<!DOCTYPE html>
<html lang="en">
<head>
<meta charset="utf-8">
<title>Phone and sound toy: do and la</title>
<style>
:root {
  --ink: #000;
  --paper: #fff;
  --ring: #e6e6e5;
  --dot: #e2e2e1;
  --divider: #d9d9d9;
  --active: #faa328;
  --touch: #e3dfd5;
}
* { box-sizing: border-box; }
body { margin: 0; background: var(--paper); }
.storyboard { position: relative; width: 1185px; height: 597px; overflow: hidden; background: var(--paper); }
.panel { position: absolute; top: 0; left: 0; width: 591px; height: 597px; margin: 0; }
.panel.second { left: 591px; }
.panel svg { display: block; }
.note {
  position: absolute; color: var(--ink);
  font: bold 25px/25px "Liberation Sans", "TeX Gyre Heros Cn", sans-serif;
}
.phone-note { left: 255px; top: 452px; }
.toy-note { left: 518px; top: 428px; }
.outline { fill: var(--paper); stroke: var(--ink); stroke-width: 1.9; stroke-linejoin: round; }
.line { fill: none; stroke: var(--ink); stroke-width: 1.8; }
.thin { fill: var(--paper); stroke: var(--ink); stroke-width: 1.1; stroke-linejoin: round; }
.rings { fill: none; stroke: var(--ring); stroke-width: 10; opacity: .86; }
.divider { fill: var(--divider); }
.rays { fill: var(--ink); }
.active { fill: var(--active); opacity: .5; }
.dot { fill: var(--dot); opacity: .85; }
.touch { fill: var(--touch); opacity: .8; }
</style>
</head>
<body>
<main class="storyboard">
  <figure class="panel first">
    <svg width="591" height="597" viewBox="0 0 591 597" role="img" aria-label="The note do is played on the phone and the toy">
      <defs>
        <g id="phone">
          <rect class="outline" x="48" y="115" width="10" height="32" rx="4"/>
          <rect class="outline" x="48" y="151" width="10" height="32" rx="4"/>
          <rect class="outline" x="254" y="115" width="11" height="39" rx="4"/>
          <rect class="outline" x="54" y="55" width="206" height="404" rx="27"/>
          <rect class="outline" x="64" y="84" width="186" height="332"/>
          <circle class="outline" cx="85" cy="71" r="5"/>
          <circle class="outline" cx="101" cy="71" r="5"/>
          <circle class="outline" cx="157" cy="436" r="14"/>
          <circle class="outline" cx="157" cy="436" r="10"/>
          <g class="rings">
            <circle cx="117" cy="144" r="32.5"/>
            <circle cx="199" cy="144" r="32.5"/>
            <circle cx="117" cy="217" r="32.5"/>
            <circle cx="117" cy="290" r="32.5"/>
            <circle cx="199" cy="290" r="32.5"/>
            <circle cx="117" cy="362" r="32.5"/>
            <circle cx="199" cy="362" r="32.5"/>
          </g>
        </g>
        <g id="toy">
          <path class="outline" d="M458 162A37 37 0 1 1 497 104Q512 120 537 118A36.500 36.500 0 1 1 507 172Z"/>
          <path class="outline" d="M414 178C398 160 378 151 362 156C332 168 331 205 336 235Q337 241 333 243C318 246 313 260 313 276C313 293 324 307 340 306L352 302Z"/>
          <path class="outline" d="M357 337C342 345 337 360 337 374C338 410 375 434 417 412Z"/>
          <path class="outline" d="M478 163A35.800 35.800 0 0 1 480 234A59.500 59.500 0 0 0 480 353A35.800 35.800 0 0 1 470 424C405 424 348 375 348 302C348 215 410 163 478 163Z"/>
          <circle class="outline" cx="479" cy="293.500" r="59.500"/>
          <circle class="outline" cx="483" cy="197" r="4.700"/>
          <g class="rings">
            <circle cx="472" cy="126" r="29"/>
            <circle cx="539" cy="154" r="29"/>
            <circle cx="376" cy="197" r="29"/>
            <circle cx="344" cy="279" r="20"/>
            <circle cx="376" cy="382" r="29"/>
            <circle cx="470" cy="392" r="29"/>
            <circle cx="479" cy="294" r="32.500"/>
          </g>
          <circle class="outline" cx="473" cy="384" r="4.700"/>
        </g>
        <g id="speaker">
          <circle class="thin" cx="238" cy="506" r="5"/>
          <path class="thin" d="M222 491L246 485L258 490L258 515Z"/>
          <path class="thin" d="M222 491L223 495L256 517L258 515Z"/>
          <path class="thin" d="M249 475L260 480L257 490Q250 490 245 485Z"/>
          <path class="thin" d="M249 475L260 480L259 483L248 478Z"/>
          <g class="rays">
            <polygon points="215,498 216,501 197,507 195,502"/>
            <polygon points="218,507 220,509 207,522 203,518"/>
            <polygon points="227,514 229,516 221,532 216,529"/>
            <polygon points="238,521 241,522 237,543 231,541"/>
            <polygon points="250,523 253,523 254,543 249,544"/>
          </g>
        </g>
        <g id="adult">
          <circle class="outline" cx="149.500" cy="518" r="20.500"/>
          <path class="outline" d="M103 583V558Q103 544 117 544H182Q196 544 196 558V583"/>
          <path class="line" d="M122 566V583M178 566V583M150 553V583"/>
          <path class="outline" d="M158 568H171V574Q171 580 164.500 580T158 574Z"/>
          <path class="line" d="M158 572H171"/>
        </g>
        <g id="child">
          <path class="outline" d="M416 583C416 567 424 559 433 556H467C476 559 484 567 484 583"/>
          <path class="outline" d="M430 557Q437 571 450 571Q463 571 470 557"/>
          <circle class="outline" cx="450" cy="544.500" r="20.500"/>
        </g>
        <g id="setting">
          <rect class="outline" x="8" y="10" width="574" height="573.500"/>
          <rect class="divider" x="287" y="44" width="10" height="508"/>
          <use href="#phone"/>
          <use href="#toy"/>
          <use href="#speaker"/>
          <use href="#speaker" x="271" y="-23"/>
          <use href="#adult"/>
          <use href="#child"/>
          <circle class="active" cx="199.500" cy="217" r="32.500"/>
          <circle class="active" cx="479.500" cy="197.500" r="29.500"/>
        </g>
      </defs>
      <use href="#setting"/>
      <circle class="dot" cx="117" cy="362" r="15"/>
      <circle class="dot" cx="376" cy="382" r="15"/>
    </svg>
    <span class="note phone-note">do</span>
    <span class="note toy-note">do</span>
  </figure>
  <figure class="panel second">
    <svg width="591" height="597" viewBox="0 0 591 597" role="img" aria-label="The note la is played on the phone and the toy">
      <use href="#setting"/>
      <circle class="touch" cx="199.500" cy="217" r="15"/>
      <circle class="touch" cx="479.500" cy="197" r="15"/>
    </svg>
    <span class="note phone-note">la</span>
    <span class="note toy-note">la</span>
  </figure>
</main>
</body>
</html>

EXERCISE: The lines from the beginning of the records through the line containing "position: absolute; color: var(--ink);" should be reproduced exactly. Include nothing else.

ANSWER BELOW:
<!DOCTYPE html>
<html lang="en">
<head>
<meta charset="utf-8">
<title>Phone and sound toy: do and la</title>
<style>
:root {
  --ink: #000;
  --paper: #fff;
  --ring: #e6e6e5;
  --dot: #e2e2e1;
  --divider: #d9d9d9;
  --active: #faa328;
  --touch: #e3dfd5;
}
* { box-sizing: border-box; }
body { margin: 0; background: var(--paper); }
.storyboard { position: relative; width: 1185px; height: 597px; overflow: hidden; background: var(--paper); }
.panel { position: absolute; top: 0; left: 0; width: 591px; height: 597px; margin: 0; }
.panel.second { left: 591px; }
.panel svg { display: block; }
.note {
  position: absolute; color: var(--ink);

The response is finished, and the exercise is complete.